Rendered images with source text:

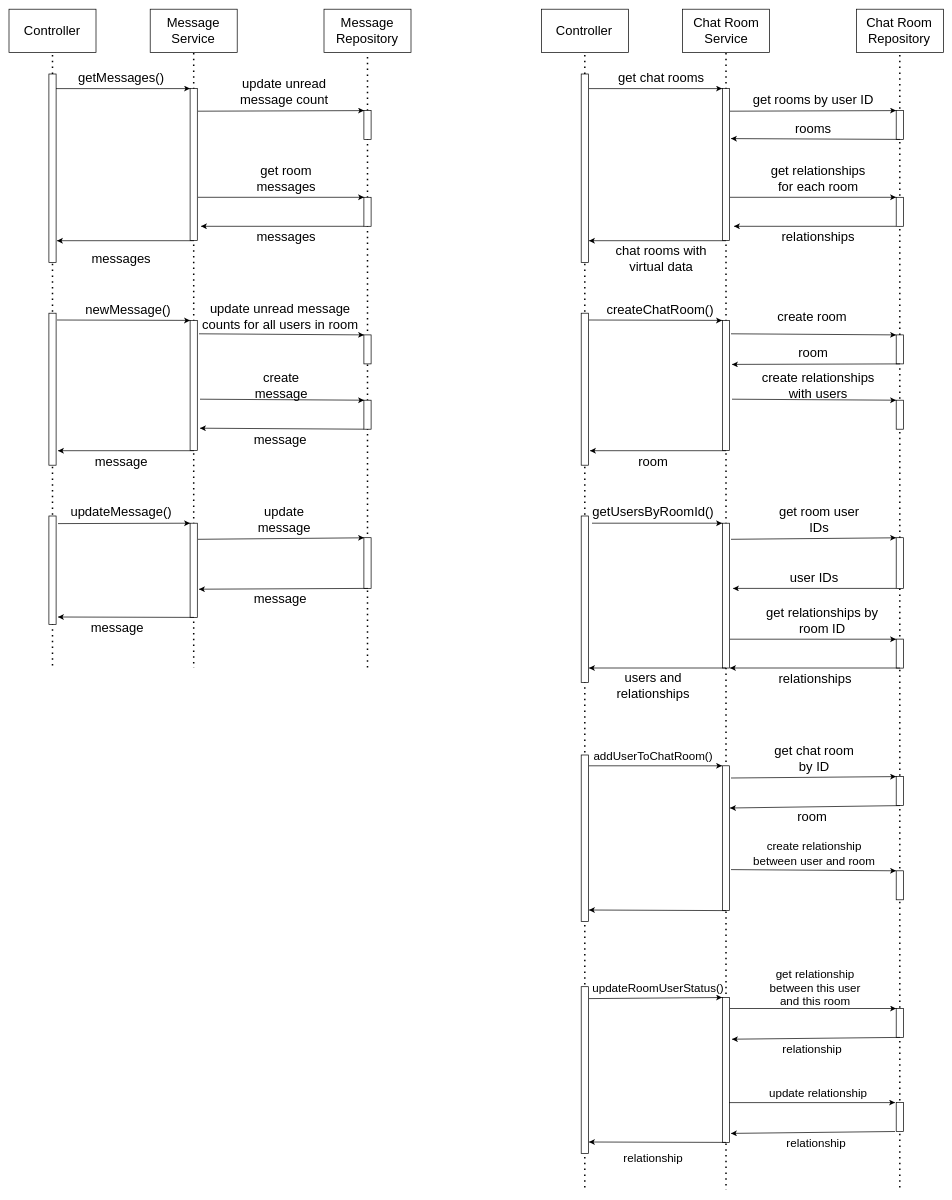
<!DOCTYPE html>
<html lang="en">
<head>
<meta charset="utf-8">
<title>Message and chat room sequence diagrams</title>
<style>
:root { --ink: #000; --paper: #fff; }
* { box-sizing: border-box; }
body { margin: 0; background: var(--paper); }
.diagram {
  position: relative; width: 952px; height: 1200px; overflow: hidden;
  color: var(--ink); font: 13px/16px "Liberation Sans", Arial, sans-serif; text-align: center;
}
.wires { position: absolute; inset: 0; display: block; }
.lifelines { stroke: var(--ink); stroke-width: 1.5; stroke-dasharray: 1.5 4.3; }
.activations { fill: var(--paper); stroke: var(--ink); stroke-width: 0.7; }
.arrows { stroke: var(--ink); stroke-width: 0.7; }
.arrows line { marker-end: url(#arrowhead); }
.participant {
  position: absolute; left: var(--x); top: 9px; width: 88px; height: 44px;
  display: flex; align-items: center; justify-content: center;
}
.label {
  position: absolute; left: var(--x); top: var(--y); margin: 0;
  transform: translate(-50%, -8px); white-space: nowrap;
}
.small { font-size: 11.6px; line-height: 15px; }
.tight { line-height: 13.5px; }
</style>
</head>
<body>
<main class="diagram">
  <svg class="wires" width="952" height="1200" viewBox="0 0 952 1200" aria-hidden="true">
    <defs>
      <marker id="arrowhead" markerUnits="userSpaceOnUse" markerWidth="7" markerHeight="7" refX="6" refY="3" orient="auto">
        <path d="M0 0L6 3L0 6L1.5 3Z"/>
      </marker>
    </defs>
    <g class="lifelines">
      <line x1="52.5" y1="55" x2="52.5" y2="668"/>
      <line x1="193.7" y1="53" x2="193.7" y2="668"/>
      <line x1="367.5" y1="57" x2="367.5" y2="668"/>
      <line x1="584.8" y1="55" x2="584.8" y2="1190"/>
      <line x1="726" y1="53" x2="726" y2="1190"/>
      <line x1="899.8" y1="55" x2="899.8" y2="1190"/>
    </g>
    <g class="activations">
      <g class="heads">
        <rect x="9" y="9.2" width="87" height="43.3"/>
        <rect x="150.2" y="9.2" width="87" height="43.3"/>
        <rect x="324" y="9.2" width="87" height="43.3"/>
        <rect x="541.4" y="9.2" width="87" height="43.3"/>
        <rect x="682.6" y="9.2" width="87" height="43.3"/>
        <rect x="856.4" y="9.2" width="87" height="43.3"/>
      </g>
      <g class="message-controller">
        <rect x="48.9" y="74" width="7.2" height="188.5"/>
        <rect x="48.9" y="313.2" width="7.2" height="152"/>
        <rect x="48.9" y="516" width="7.2" height="108.5"/>
      </g>
      <g class="message-service">
        <rect x="190.1" y="88.6" width="7.2" height="152"/>
        <rect x="190.1" y="320.4" width="7.2" height="130.2"/>
        <rect x="190.1" y="523.2" width="7.2" height="94.2"/>
      </g>
      <g class="message-repository">
        <rect x="363.9" y="110.4" width="7.2" height="29"/>
        <rect x="363.9" y="197.3" width="7.2" height="29"/>
        <rect x="363.9" y="334.9" width="7.2" height="29"/>
        <rect x="363.9" y="400.2" width="7.2" height="29"/>
        <rect x="363.9" y="537.7" width="7.2" height="50.7"/>
      </g>
      <g class="room-controller">
        <rect x="581.2" y="74" width="7.2" height="188.5"/>
        <rect x="581.2" y="313.2" width="7.2" height="152"/>
        <rect x="581.2" y="516" width="7.2" height="166.5"/>
        <rect x="581.2" y="755" width="7.2" height="166.5"/>
        <rect x="581.2" y="986.7" width="7.2" height="166.7"/>
      </g>
      <g class="room-service">
        <rect x="722.4" y="88.6" width="7.2" height="152"/>
        <rect x="722.4" y="320.4" width="7.2" height="130.2"/>
        <rect x="722.4" y="523.2" width="7.2" height="144.8"/>
        <rect x="722.4" y="765.8" width="7.2" height="144.8"/>
        <rect x="722.4" y="997.5" width="7.2" height="145"/>
      </g>
      <g class="room-repository">
        <rect x="896.2" y="110.4" width="7.2" height="29"/>
        <rect x="896.2" y="197.3" width="7.2" height="29"/>
        <rect x="896.2" y="334.9" width="7.2" height="29"/>
        <rect x="896.2" y="400.2" width="7.2" height="29"/>
        <rect x="896.2" y="537.7" width="7.2" height="50.7"/>
        <rect x="896.2" y="639.1" width="7.2" height="29"/>
        <rect x="896.2" y="776.6" width="7.2" height="29"/>
        <rect x="896.2" y="870.8" width="7.2" height="29"/>
        <rect x="896.2" y="1008.4" width="7.2" height="29"/>
        <rect x="896.2" y="1102.5" width="7.2" height="29"/>
      </g>
    </g>
    <g class="arrows">
      <g class="message-calls">
        <line x1="56" y1="88.6" x2="190" y2="88.6"/>
        <line x1="198" y1="111.2" x2="364" y2="110.6"/>
        <line x1="198" y1="197.3" x2="364" y2="197.3"/>
        <line x1="364" y1="226.3" x2="201" y2="226.3"/>
        <line x1="194" y1="240.7" x2="57" y2="240.7"/>
        <line x1="57" y1="320" x2="190" y2="320.4"/>
        <line x1="199" y1="333.8" x2="364" y2="334.9"/>
        <line x1="200" y1="399.2" x2="364" y2="400.2"/>
        <line x1="364" y1="429.2" x2="200" y2="428.2"/>
        <line x1="194" y1="450.7" x2="58" y2="450.7"/>
        <line x1="58" y1="523.6" x2="190" y2="523.2"/>
        <line x1="198" y1="539.3" x2="364" y2="537.8"/>
        <line x1="368" y1="588.4" x2="199" y2="589.2"/>
        <line x1="194" y1="617.4" x2="58" y2="617"/>
      </g>
      <g class="room-calls">
        <line x1="589" y1="88.6" x2="722" y2="88.6"/>
        <line x1="730" y1="111.2" x2="896" y2="110.6"/>
        <line x1="900" y1="139.4" x2="731" y2="138.6"/>
        <line x1="730" y1="197.3" x2="896" y2="197.3"/>
        <line x1="896" y1="226.3" x2="734" y2="226.3"/>
        <line x1="726" y1="240.7" x2="589" y2="240.7"/>
        <line x1="589" y1="320" x2="722" y2="320.4"/>
        <line x1="731" y1="333.8" x2="896" y2="334.9"/>
        <line x1="900" y1="363.9" x2="732" y2="364.4"/>
        <line x1="732" y1="399.2" x2="896" y2="400.2"/>
        <line x1="726" y1="450.7" x2="590" y2="450.7"/>
        <line x1="592" y1="523.2" x2="722" y2="523.2"/>
        <line x1="731" y1="539.3" x2="896" y2="537.8"/>
        <line x1="896" y1="588.4" x2="733" y2="588.4"/>
        <line x1="730" y1="639.2" x2="896" y2="639.2"/>
        <line x1="900" y1="668" x2="730" y2="668"/>
        <line x1="726" y1="668" x2="589" y2="668"/>
        <line x1="589" y1="765.8" x2="722" y2="765.8"/>
        <line x1="731" y1="778" x2="896" y2="776.6"/>
        <line x1="900" y1="805.6" x2="730" y2="808"/>
        <line x1="731" y1="869.6" x2="896" y2="870.8"/>
        <line x1="726" y1="910.6" x2="589" y2="910"/>
        <line x1="589" y1="998.6" x2="722" y2="997.5"/>
        <line x1="730" y1="1008.5" x2="896" y2="1008.5"/>
        <line x1="900" y1="1037.4" x2="732" y2="1039.2"/>
        <line x1="729" y1="1102.6" x2="895" y2="1102.6"/>
        <line x1="895" y1="1131.5" x2="731" y2="1133.4"/>
        <line x1="726" y1="1142.4" x2="589" y2="1142"/>
      </g>
    </g>
  </svg>

  <section aria-label="Message sequence">
    <div class="participant" style="--x:8px">Controller</div>
    <div class="participant" style="--x:149px">Message<br>Service</div>
    <div class="participant" style="--x:323px">Message<br>Repository</div>

    <p class="label" style="--x:121px;--y:78px">getMessages()</p>
    <p class="label" style="--x:284px;--y:84px">update unread<br>message count</p>
    <p class="label" style="--x:286px;--y:171px">get room<br>messages</p>
    <p class="label" style="--x:286px;--y:237px">messages</p>
    <p class="label" style="--x:121px;--y:259px">messages</p>

    <p class="label" style="--x:128px;--y:310px">newMessage()</p>
    <p class="label" style="--x:280px;--y:309px">update unread message<br>counts for all users in room</p>
    <p class="label" style="--x:281px;--y:378px">create<br>message</p>
    <p class="label" style="--x:280px;--y:440px">message</p>
    <p class="label" style="--x:121px;--y:462px">message</p>

    <p class="label" style="--x:121px;--y:512px">updateMessage()</p>
    <p class="label" style="--x:284px;--y:512px">update<br>message</p>
    <p class="label" style="--x:280px;--y:599px">message</p>
    <p class="label" style="--x:117px;--y:628px">message</p>
  </section>

  <section aria-label="Chat room sequence">
    <div class="participant" style="--x:540px">Controller</div>
    <div class="participant" style="--x:682px">Chat Room<br>Service</div>
    <div class="participant" style="--x:855px">Chat Room<br>Repository</div>

    <p class="label" style="--x:661px;--y:78px">get chat rooms</p>
    <p class="label" style="--x:813px;--y:100px">get rooms by user ID</p>
    <p class="label" style="--x:813px;--y:129px">rooms</p>
    <p class="label" style="--x:818px;--y:171px">get relationships<br>for each room</p>
    <p class="label" style="--x:818px;--y:237px">relationships</p>
    <p class="label" style="--x:661px;--y:251px">chat rooms with<br>virtual data</p>

    <p class="label" style="--x:660px;--y:310px">createChatRoom()</p>
    <p class="label" style="--x:812px;--y:317px">create room</p>
    <p class="label" style="--x:813px;--y:353px">room</p>
    <p class="label" style="--x:818px;--y:378px">create relationships<br>with users</p>
    <p class="label" style="--x:653px;--y:462px">room</p>

    <p class="label" style="--x:653px;--y:512px">getUsersByRoomId()</p>
    <p class="label" style="--x:819px;--y:512px">get room user<br>IDs</p>
    <p class="label" style="--x:814px;--y:578px">user IDs</p>
    <p class="label" style="--x:822px;--y:613px">get relationships by<br>room ID</p>
    <p class="label" style="--x:815px;--y:679px">relationships</p>
    <p class="label" style="--x:653px;--y:678px">users and<br>relationships</p>

    <p class="label small" style="--x:653px;--y:756px">addUserToChatRoom()</p>
    <p class="label" style="--x:814px;--y:751px">get chat room<br>by ID</p>
    <p class="label" style="--x:812px;--y:817px">room</p>
    <p class="label small" style="--x:814px;--y:846px">create relationship<br>between user and room</p>

    <p class="label small" style="--x:658px;--y:988px">updateRoomUserStatus()</p>
    <p class="label small tight" style="--x:815px;--y:975px">get relationship<br>between this user<br>and this room</p>
    <p class="label small" style="--x:812px;--y:1049px">relationship</p>
    <p class="label small" style="--x:818px;--y:1093px">update relationship</p>
    <p class="label small" style="--x:816px;--y:1143px">relationship</p>
    <p class="label small" style="--x:653px;--y:1158px">relationship</p>
  </section>
</main>
</body>
</html>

(Your assignment):
A bare number is the whole answer: how many lines in the entries contain "wires"?

(Exercise response):
2